Over the course of our race weekend, Troy was setting fast lap after fast lap, but complaining that the brakes were getting soft towards the end of the session or race. I bled them over and over, each time topping off with the same crappy auto parts store brake fluid. Suspecting the master cylinder, we even swapped over to a spare on loan from the Boulder Motorsports Ducati team. In the end, the fading brakes remained and probably cost us a few tenths per lap in the final race as Troy was having to pump them up for each corner! Ugh… kicking myself for this one still.
A New Hope
Throughout the practice sessions, I noticed we were making very few changes to our set-up compared to prior races. This boded well as confirmation of the new base set-up we had established at Buttonwillow back in April, but I didn’t want to get too optimistic too early. We tried decreasing the preload on the front fork by a turn, but put it right back the very next session. Troy was clearly comfortable and the bike was performing well, but would the breakthrough we needed materialize?
With no qualifying and only short morning practice sessions with the AHRMA series, we’d have to wait until our first race to really see what Troy could do. Our grid spots weren’t terrible this time out – with Troy slotting in to start in the second or third row. In what became the theme for the weekend, Troy used the Lightfighter’s electric torque to launch himself into first position and take the holeshot in all four races. He led that whole first lap, building a gap of roughly 2 seconds over 2nd as they came across start-finish on lap 1. To say it was our best first-lap performance would be an understatement.

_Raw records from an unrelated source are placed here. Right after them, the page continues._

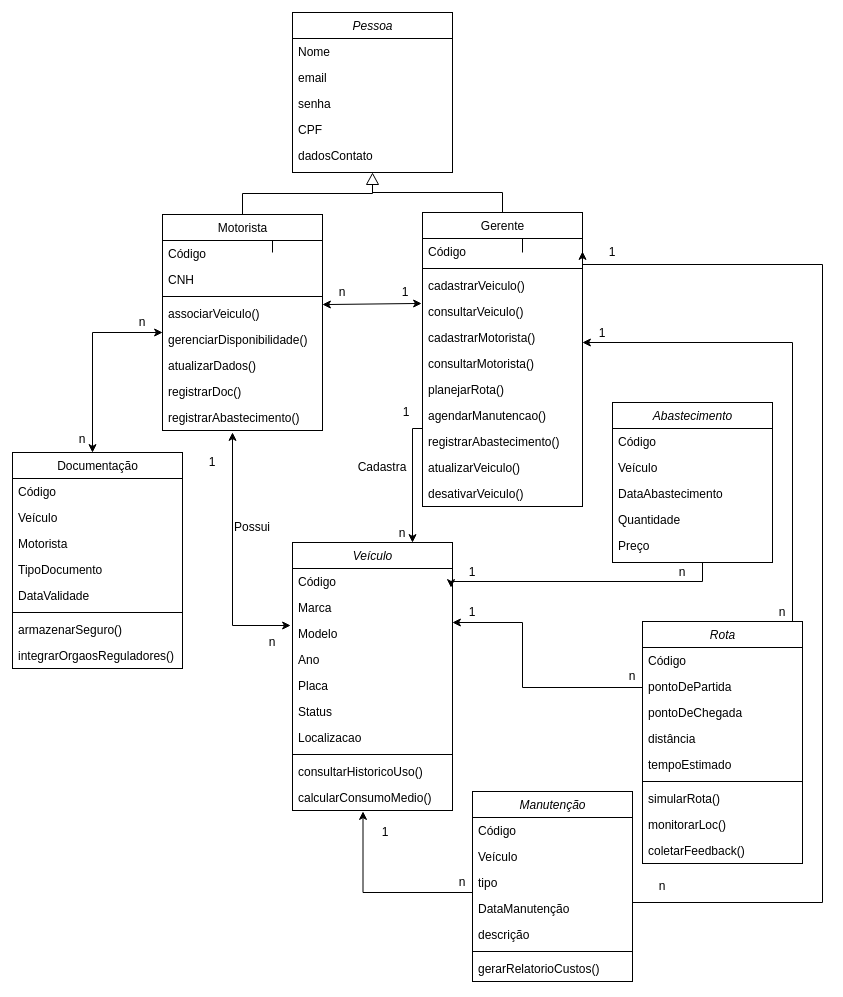
<!DOCTYPE html>
<html lang="pt-BR">
<head>
<meta charset="utf-8">
<title>Diagrama de classes</title>
<style>
:root { --ink: #000; --paper: #fff; }
* { box-sizing: border-box; margin: 0; padding: 0; }
html, body { width: 843px; height: 997px; overflow: hidden; background: var(--paper); }
.diagram {
  position: relative; width: 843px; height: 997px; overflow: hidden;
  color: var(--ink); font: 12px/26px "Liberation Sans", Arial, sans-serif; white-space: nowrap;
}
.class { position: absolute; width: 161px; border: 1px solid var(--ink); background: var(--paper); }
.class h2 { height: 26px; border-bottom: 1px solid var(--ink); font-size: 12px; font-weight: 400; text-align: center; }
.abstract h2 { font-style: italic; }
.class ul { list-style: none; padding-left: 5px; }
.class li { height: 26px; }
.class .methods { margin-top: 3px; border-top: 1px solid var(--ink); padding-top: 4px; }
.pessoa { left: 292px; top: 12px; height: 161px; }
.motorista { left: 162px; top: 214px; height: 217px; }
.gerente { left: 422px; top: 212px; height: 295px; }
.documentacao { left: 12px; top: 452px; width: 171px; height: 217px; }
.veiculo { left: 292px; top: 542px; height: 269px; }
.abastecimento { left: 612px; top: 402px; height: 161px; }
.rota { left: 642px; top: 621px; height: 243px; }
.manutencao { left: 472px; top: 791px; height: 191px; }
.connectors { position: absolute; left: 0; top: 0; }
.connectors path { fill: none; stroke: var(--ink); }
.connectors .arrow { fill: var(--ink); }
.connectors .inherit { fill: var(--paper); }
.label { position: absolute; line-height: 14px; transform: translate(-50%, -50%); }
</style>
</head>
<body>
<main class="diagram">
  <section class="class abstract pessoa">
    <h2>Pessoa</h2>
    <ul><li>Nome</li><li>email</li><li>senha</li><li>CPF</li><li>dadosContato</li></ul>
  </section>

  <section class="class motorista">
    <h2>Motorista</h2>
    <ul><li>Código</li><li>CNH</li></ul>
    <ul class="methods"><li>associarVeiculo()</li><li>gerenciarDisponibilidade()</li><li>atualizarDados()</li><li>registrarDoc()</li><li>registrarAbastecimento()</li></ul>
  </section>

  <section class="class gerente">
    <h2>Gerente</h2>
    <ul><li>Código</li></ul>
    <ul class="methods"><li>cadastrarVeiculo()</li><li>consultarVeiculo()</li><li>cadastrarMotorista()</li><li>consultarMotorista()</li><li>planejarRota()</li><li>agendarManutencao()</li><li>registrarAbastecimento()</li><li>atualizarVeiculo()</li><li>desativarVeiculo()</li></ul>
  </section>

  <section class="class documentacao">
    <h2>Documentação</h2>
    <ul><li>Código</li><li>Veículo</li><li>Motorista</li><li>TipoDocumento</li><li>DataValidade</li></ul>
    <ul class="methods"><li>armazenarSeguro()</li><li>integrarOrgaosReguladores()</li></ul>
  </section>

  <section class="class abstract veiculo">
    <h2>Veículo</h2>
    <ul><li>Código</li><li>Marca</li><li>Modelo</li><li>Ano</li><li>Placa</li><li>Status</li><li>Localizacao</li></ul>
    <ul class="methods"><li>consultarHistoricoUso()</li><li>calcularConsumoMedio()</li></ul>
  </section>

  <section class="class abstract abastecimento">
    <h2>Abastecimento</h2>
    <ul><li>Código</li><li>Veículo</li><li>DataAbastecimento</li><li>Quantidade</li><li>Preço</li></ul>
  </section>

  <section class="class abstract rota">
    <h2>Rota</h2>
    <ul><li>Código</li><li>pontoDePartida</li><li>pontoDeChegada</li><li>distância</li><li>tempoEstimado</li></ul>
    <ul class="methods"><li>simularRota()</li><li>monitorarLoc()</li><li>coletarFeedback()</li></ul>
  </section>

  <section class="class abstract manutencao">
    <h2>Manutenção</h2>
    <ul><li>Código</li><li>Veículo</li><li>tipo</li><li>DataManutenção</li><li>descrição</li></ul>
    <ul class="methods"><li>gerarRelatorioCustos()</li></ul>
  </section>

  <svg class="connectors" width="843" height="997" viewBox="0 0 843 997" aria-hidden="true">
    <defs>
      <path id="arrow" class="arrow" d="M0 0L-7 3.5L-5 0L-7 -3.5Z"/>
    </defs>
    <g transform="translate(.5 .5)">
      <g id="inheritance">
        <path d="M242 214V193H372V184"/>
        <path d="M502 212V192H372"/>
        <path class="inherit" d="M372 173L378 184H366Z"/>
        <path d="M272 240V252M522 238V252"/>
      </g>
      <g id="associations">
        <path d="M328 304L415 303"/>
        <path d="M156 332H92V447"/>
        <path d="M232 438V625H284"/>
        <path d="M422 428H412V537"/>
        <path d="M702 562V581H450"/>
        <path d="M642 687H522V622H458"/>
        <path d="M472 892H362.5V817"/>
        <path d="M792 621V342H588"/>
        <path d="M632 902H822V264H582V257"/>
      </g>
      <g id="arrowheads">
        <use href="#arrow" transform="translate(323 304) rotate(180)"/>
        <use href="#arrow" transform="translate(420 303)"/>
        <use href="#arrow" transform="translate(161 332)"/>
        <use href="#arrow" transform="translate(92 451) rotate(90)"/>
        <use href="#arrow" transform="translate(232 433) rotate(-90)"/>
        <use href="#arrow" transform="translate(289 625)"/>
        <use href="#arrow" transform="translate(412 541) rotate(90)"/>
        <use href="#arrow" transform="translate(450.5 586) rotate(90)"/>
        <use href="#arrow" transform="translate(453 622) rotate(180)"/>
        <use href="#arrow" transform="translate(362.5 812) rotate(-90)"/>
        <use href="#arrow" transform="translate(583 342) rotate(180)"/>
        <use href="#arrow" transform="translate(582 252) rotate(-90)"/>
      </g>
    </g>
  </svg>

  <span class="label" style="left:342px;top:292px">n</span>
  <span class="label" style="left:405px;top:292px">1</span>
  <span class="label" style="left:142px;top:322px">n</span>
  <span class="label" style="left:82px;top:439px">n</span>
  <span class="label" style="left:212px;top:462px">1</span>
  <span class="label" style="left:252px;top:527px">Possui</span>
  <span class="label" style="left:272px;top:642px">n</span>
  <span class="label" style="left:406px;top:412px">1</span>
  <span class="label" style="left:382px;top:467px">Cadastra</span>
  <span class="label" style="left:402px;top:533px">n</span>
  <span class="label" style="left:472px;top:572px">1</span>
  <span class="label" style="left:682px;top:572px">n</span>
  <span class="label" style="left:472px;top:612px">1</span>
  <span class="label" style="left:632px;top:676px">n</span>
  <span class="label" style="left:385px;top:832px">1</span>
  <span class="label" style="left:462px;top:882px">n</span>
  <span class="label" style="left:602px;top:333px">1</span>
  <span class="label" style="left:782px;top:612px">n</span>
  <span class="label" style="left:612px;top:252px">1</span>
  <span class="label" style="left:662px;top:886px">n</span>
</main>
</body>
</html>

Troy started the race weekend by setting our fastest lap ever on the Lightfighter at Laguna Seca from a standing start with a 1’33.9" and then continued to reel off faster laps over the course of the race and weekend. And while he eventually was passed by pro-rider Stefano Mesa and a couple of others on more powerful bikes, he was “in it” from start to finish from a field of roughly 30 racers. We oh-so-nearly hit the podium in Saturday’s Formula Thunder race as well, missing out by less than 3/10th of a second. Every race still felt like a victory, though, as we had clearly stepped up to the next level of performance and dropped our previous best lap time by roughly 2 seconds – both with consistency and without Troy taking big risks (aside from fading brakes).
So, did we do enough to validate our little program has merit enough to continue? Absolutely. It was a weekend with clear progress made and measured in lap times and race results. We were never far off the front and just needed a few things to come together to break through to the next level of performance. Throughout my career in product development, I’ve found that the more you study “overnight” successes, the more you realize that their true path is very rarely a straight line. It often has very large ups and downs, heroic efforts against the odds, and occasionally takes you down a corkscrew. Still, that’s sooooo much better than a cul-de-sac…
PS – What’s next, you ask? There’s some momentum brewing to take this show back to Barber in October and check our progress against our last run there at the end of 2019 with v1 of the bike. Stay tuned…